- What have been the main policy changes in the policing of sexual violence against women?
- How might high levels of attrition in rape cases be understood?
Chapter 34 – Criminal and Forensic Psychology
- What are ‘risk’ and ‘protective factors’?
- What are the main categories of risk factors?
- In what ways, as Laub and Sampson argue, might historical time and geographic place be crucial for understanding lives in their full complexity?
- What are the differences between ‘adolescence-limited’ and ‘life-course persistent’ offenders?
- What are the main differences between Sampson and Laub’s, Moffitt’s and Farrington’s theories?
- What are the possible links between mental disorder and crime?
- What are the main differences between ‘statistical profiling’ and the FBI’s approach?
- What is ‘investigative interviewing’?
- What are the main models for understanding confessions?
- How does a polygraph work?
- How might ‘cognitive load’ help one distinguish someone lying from someone telling the truth?
- What are the three main stages involved in understanding the process of remembering information?
- How can vulnerable witnesses be protected?
- What is ‘scientific jury selection’?
- What are the basic facets of cognitive behavioural approaches to treatment?
Chapter 35 – Green Criminology
- How might we set out the general features of ‘green criminology’?
- Why are discussions of ‘neo-liberalism’, ‘globalisation’ and ‘risk’ relevant to the field of green criminology?
- What is ‘environmental harm’?
Chapter 36 – Globalisation, Terrorism and Human Rights
- What are the main characteristics of globalisation?
- What is meant by ‘criminalisation’ in the context of migration?
- What are the main characteristics of terrorism?
- What are the main differences between ‘old’ and ‘new’ wars?
- What types of activity are classified as ‘state crime’?
- What is meant by the term ‘genocide’?
- What are we referring to when we talk of ‘war crimes’?
- Not all human rights are absolute. What are the other two main forms of rights in the Human Rights Act?
- What are the main neutralisation techniques in relation to human rights abuses?
- What are the advantages and disadvantages of truth commissions?
Chapter 37 – Understanding Criminological Research
- For what types of research might you select primarily quantitative methods?
- For what types of research might you select primarily qualitative methods?

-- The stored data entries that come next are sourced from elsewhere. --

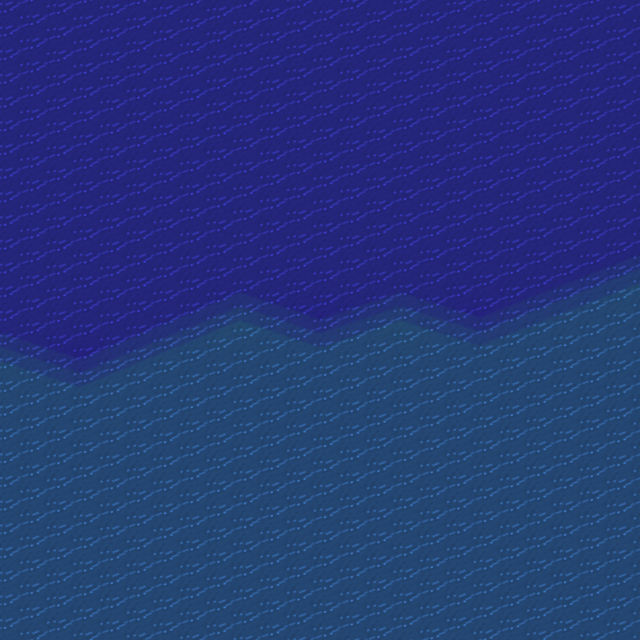
Write a Shadertoy shader that draws this background.

```glsl
#define TILES vec2(24.0, 27.0)
#define LEAN 0.42
#define DASHES 4
#define DOTS 4
#define GRAIN 0.12
#define BAND 0.044
#define EDGE 0.003
#define UPPER vec3(0.137, 0.143, 0.468)
#define LOWER vec3(0.137, 0.268, 0.437)

// Sine-free hash
float hash(vec2 p) {
    vec3 q = fract(p.xyx * 0.1031);
    q += dot(q, q.yzx + 33.33);
    return fract((q.x + q.y) * q.z);
}

// Ridge line through evenly spaced knots
float ridge(float x) {
    float knots[9] = float[9](0.458, 0.417, 0.469, 0.521, 0.479,
                              0.521, 0.482, 0.531, 0.580);
    float s = clamp(x, 0.0, 0.9999) * 8.0;
    int i = int(s);
    return mix(knots[i], knots[i + 1], fract(s));
}

// Smooth noise that repeats with each tile
float tileNoise(vec2 p, vec2 cells) {
    p *= cells;
    vec2 i = floor(p);
    vec2 f = smoothstep(0.0, 1.0, fract(p));
    float a = hash(mod(i, cells));
    float b = hash(mod(i + vec2(1, 0), cells));
    float c = hash(mod(i + vec2(0, 1), cells));
    float d = hash(mod(i + vec2(1, 1), cells));
    return mix(mix(a, b, f.x), mix(c, d, f.x), f.y);
}

// Soft capsule along the lean, wrapped at the tile edges
float fleck(vec2 p, vec2 centre, float reach, float radius) {
    vec2 d = p - centre;
    d -= round(d);
    d.x -= clamp(d.x, -reach, reach);
    d.y = d.y * TILES.x / TILES.y + LEAN * d.x;
    return 1.0 - smoothstep(0.0, radius, length(d));
}

// Dashes gathered in a row, with brighter dots scattered around it
float flecks(vec2 p, float blur) {
    float light = 0.0;
    for (int i = 0; i < DASHES + DOTS; i++) {
        float id = float(i) + 1.0;
        bool isDot = i >= DASHES;
        float size = hash(vec2(id, 29.0));
        float row = hash(vec2(id, 17.0));
        vec2 centre = vec2(fract(id * 0.618 + 0.1), isDot ? row : 0.4 + 0.3 * row);
        float reach = isDot ? 0.01 : 0.03 + 0.07 * size;
        float strength = isDot ? 0.5 + 0.4 * size : 0.28 + 0.16 * size;
        light = max(light, strength * fleck(p, centre, reach, 0.05 + blur));
    }
    return light;
}

void mainImage(out vec4 fragColor, in vec2 fragCoord) {
    vec2 uv = fragCoord / iResolution.xy;

    // Stepped blend between the two fields
    float line = ridge(uv.x);
    float height = uv.y - line;
    float blend = 0.0;
    for (int i = -1; i <= 1; i++) {
        float offset = 0.5 * BAND * float(i);
        blend += smoothstep(-EDGE, EDGE, height - offset) / 3.0;
    }
    vec3 colour = mix(LOWER, UPPER, blend);

    // Richer tint above the valleys and below the peaks
    float bend = line - 0.5 * (ridge(uv.x - 0.06) + ridge(uv.x + 0.06));
    float side = -sign(bend) * BAND * 0.6;
    float tint = clamp(bend * 50.0, -1.0, 1.0) * exp(-abs(height - side) * 50.0);
    colour += tint * vec3(0.0, 0.014, -0.008);

    // Leaning tile texture
    vec2 tile = vec2(uv.x, uv.y - LEAN * uv.x) * TILES;
    float blur = 0.6 * TILES.y / iResolution.y;
    float grain = tileNoise(tile, vec2(7.0, 9.0)) - 0.5;
    float shine = flecks(tile, blur);
    colour *= 1.0 + GRAIN * grain + shine;

    fragColor = vec4(colour, 1.0);
}
```
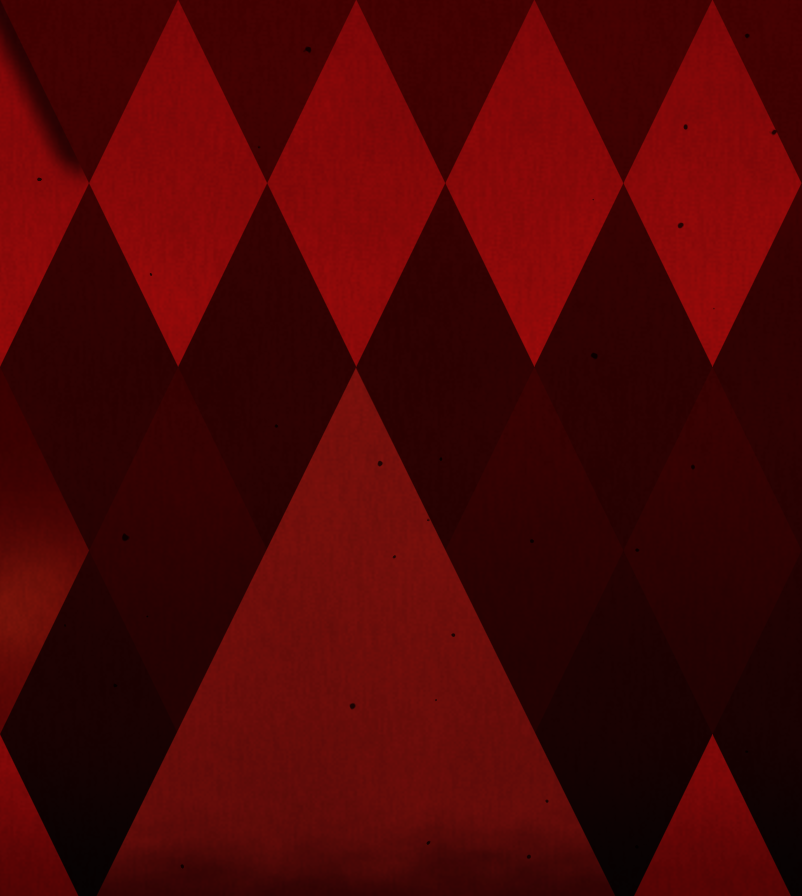
Write a Shadertoy shader that draws this background.

```glsl
// A worn harlequin backdrop: rows of red diamonds over a dark fading ground,
// with one tall triangle in front. Shapes come from a repeated diamond distance;
// value noise adds the paper grain, stains and scattered specks.

#define HALF_SIZE vec2(0.0994, 0.2050)  // half width and height of a diamond
#define TOP_ROW_Y 0.7956                // centre height of the bright row
#define APEX vec2(0.3972, 0.5895)       // tip of the large triangle
#define TRIANGLE_SLOPE 0.491            // half width gained per unit of descent
#define GLOW_CENTRE vec2(0.022, 0.325)
#define GRAIN 0.16
#define SPECK_GRID 11.0
#define SPECK_CHANCE 0.32

float hash(vec2 p) {
    return fract(sin(dot(p, vec2(127.1, 311.7))) * 43758.5453);
}

float noise(vec2 p) {
    vec2 i = floor(p), f = fract(p);
    f = f * f * (3.0 - 2.0 * f);
    return mix(mix(hash(i), hash(i + vec2(1, 0)), f.x),
               mix(hash(i + vec2(0, 1)), hash(i + vec2(1, 1)), f.x), f.y);
}

float fbm(vec2 p) {
    float sum = 0.0, amp = 0.5;
    for (int i = 0; i < 4; i++) {
        sum += amp * noise(p);
        p = p * 2.03 + 17.3;
        amp *= 0.5;
    }
    return sum / 0.9375;
}

// Signed distance to a diamond centred at the origin.
float diamond(vec2 p) {
    vec2 q = abs(p) / HALF_SIZE;
    return (q.x + q.y - 1.0) * HALF_SIZE.x * HALF_SIZE.y / length(HALF_SIZE);
}

// Coverage of a shape, smoothed over about one pixel.
float cover(float d) {
    float px = 0.8 / iResolution.y;
    return 1.0 - smoothstep(-px, px, d);
}

vec3 groundColour(float y) {
    float red = mix(0.025, 0.10, smoothstep(0.0, 0.22, y));
    red = mix(red, 0.175, smoothstep(0.18, 0.56, y));
    red = mix(red, 0.265, smoothstep(0.56, 1.0, y));
    return vec3(red, 0.006, 0.006);
}

vec3 diamondColour(vec2 p, vec2 cell, float d) {
    if (cell.y > -0.5) {
        vec3 bright = mix(vec3(0.56, 0.035, 0.035), vec3(0.49, 0.025, 0.03),
                          smoothstep(0.62, 1.0, p.y));
        // Soft fold shadow along the upper edge of the leftmost diamond.
        float fold = 1.0 - smoothstep(0.004, 0.036, -d);
        fold *= step(cell.x, 0.5) * smoothstep(0.785, 0.83, p.y);
        return mix(bright, vec3(0.15, 0.005, 0.005), fold * 0.95);
    }
    if (cell.y > -1.5) {
        vec3 faint = mix(vec3(0.13, 0.008, 0.008), vec3(0.215, 0.006, 0.006),
                         smoothstep(0.18, 0.57, p.y));
        // The left diamond warms into a cloudy ember.
        vec2 g = (p - GLOW_CENTRE) / vec2(0.075, 0.065);
        float cloud = 0.6 + 0.8 * fbm(p * 16.0);
        vec3 ember = mix(vec3(0.34, 0.02, 0.015), vec3(0.22, 0.005, 0.005),
                         smoothstep(0.30, 0.53, p.y));
        ember += vec3(0.13, 0.05, 0.02) * exp(-dot(g, g)) * cloud;
        return cell.x < 0.5 ? ember : faint;
    }
    return mix(vec3(0.33, 0.015, 0.015), vec3(0.50, 0.03, 0.03),
               smoothstep(0.0, 0.16, p.y));
}

vec3 triangleColour(vec2 p) {
    vec3 colour = mix(vec3(0.39, 0.045, 0.035), vec3(0.475, 0.06, 0.045),
                      smoothstep(0.1, 0.5, p.y));
    // Ragged dark stain along the foot.
    float edge = p.y + 0.06 * (fbm(p * vec2(14.0, 30.0)) - 0.5);
    return mix(vec3(0.19, 0.012, 0.012), colour, smoothstep(-0.02, 0.11, edge));
}

// Small irregular ink specks, one candidate per grid cell.
float specks(vec2 p) {
    vec2 cell = floor(p * SPECK_GRID);
    vec2 spot = 0.15 + 0.7 * vec2(hash(cell + 3.1), hash(cell + 8.7));
    float size = mix(0.0012, 0.0042, pow(hash(cell + 5.3), 3.0));
    float d = length(fract(p * SPECK_GRID) - spot) / SPECK_GRID;
    d += 0.003 * (noise(p * 260.0) - 0.5);
    float present = step(hash(cell + 1.9), SPECK_CHANCE);
    return present * (1.0 - smoothstep(size * 0.5, size + 0.001, d));
}

void mainImage(out vec4 fragColor, in vec2 fragCoord) {
    vec2 p = fragCoord / iResolution.y;

    // Repeated diamonds over the ground.
    vec2 lattice = (p - vec2(0.0, TOP_ROW_Y)) / (2.0 * HALF_SIZE);
    vec2 cell = floor(lattice + 0.5);
    float d = diamond((lattice - cell) * 2.0 * HALF_SIZE);
    vec3 colour = mix(groundColour(p.y), diamondColour(p, cell, d), cover(d));

    // Large triangle in front.
    float side = abs(p.x - APEX.x) - TRIANGLE_SLOPE * (APEX.y - p.y);
    side /= length(vec2(1.0, TRIANGLE_SLOPE));
    colour = mix(colour, triangleColour(p), cover(side));

    // Paper grain, vertical fibres and specks.
    float grain = noise(p * 380.0) + noise(p * vec2(300.0, 70.0)) - 1.0;
    colour *= 1.0 + GRAIN * (0.5 * grain + 0.8 * (fbm(p * 9.0) - 0.5));
    colour *= 1.0 - 0.75 * specks(p);
    fragColor = vec4(colour, 1.0);
}
```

- What are the differences between ‘open’ and ‘closed’ questions?
- What is a leading question? Why are leading questions problematic in the context of research?
- What are the main differences between structured, semi-structured and unstructured interviews?
- What are the main differences between probability and non-probability sampling?
- What is quota sampling and where might it be used?
- What is the difference between numerical and categorical data?
- What is the primary difference between experimental and quasi-experimental methods?
Chapter 38 – Doing Criminological Research
- How does ‘the party’ scenario help you test whether or not you have a researchable question?
- Why is it important to carry out a literature review?
- What steps are involved in hypothetico-deductive theory?
- What are the three central limitations of grounded theory?
- What are ‘gatekeepers’ in the research process?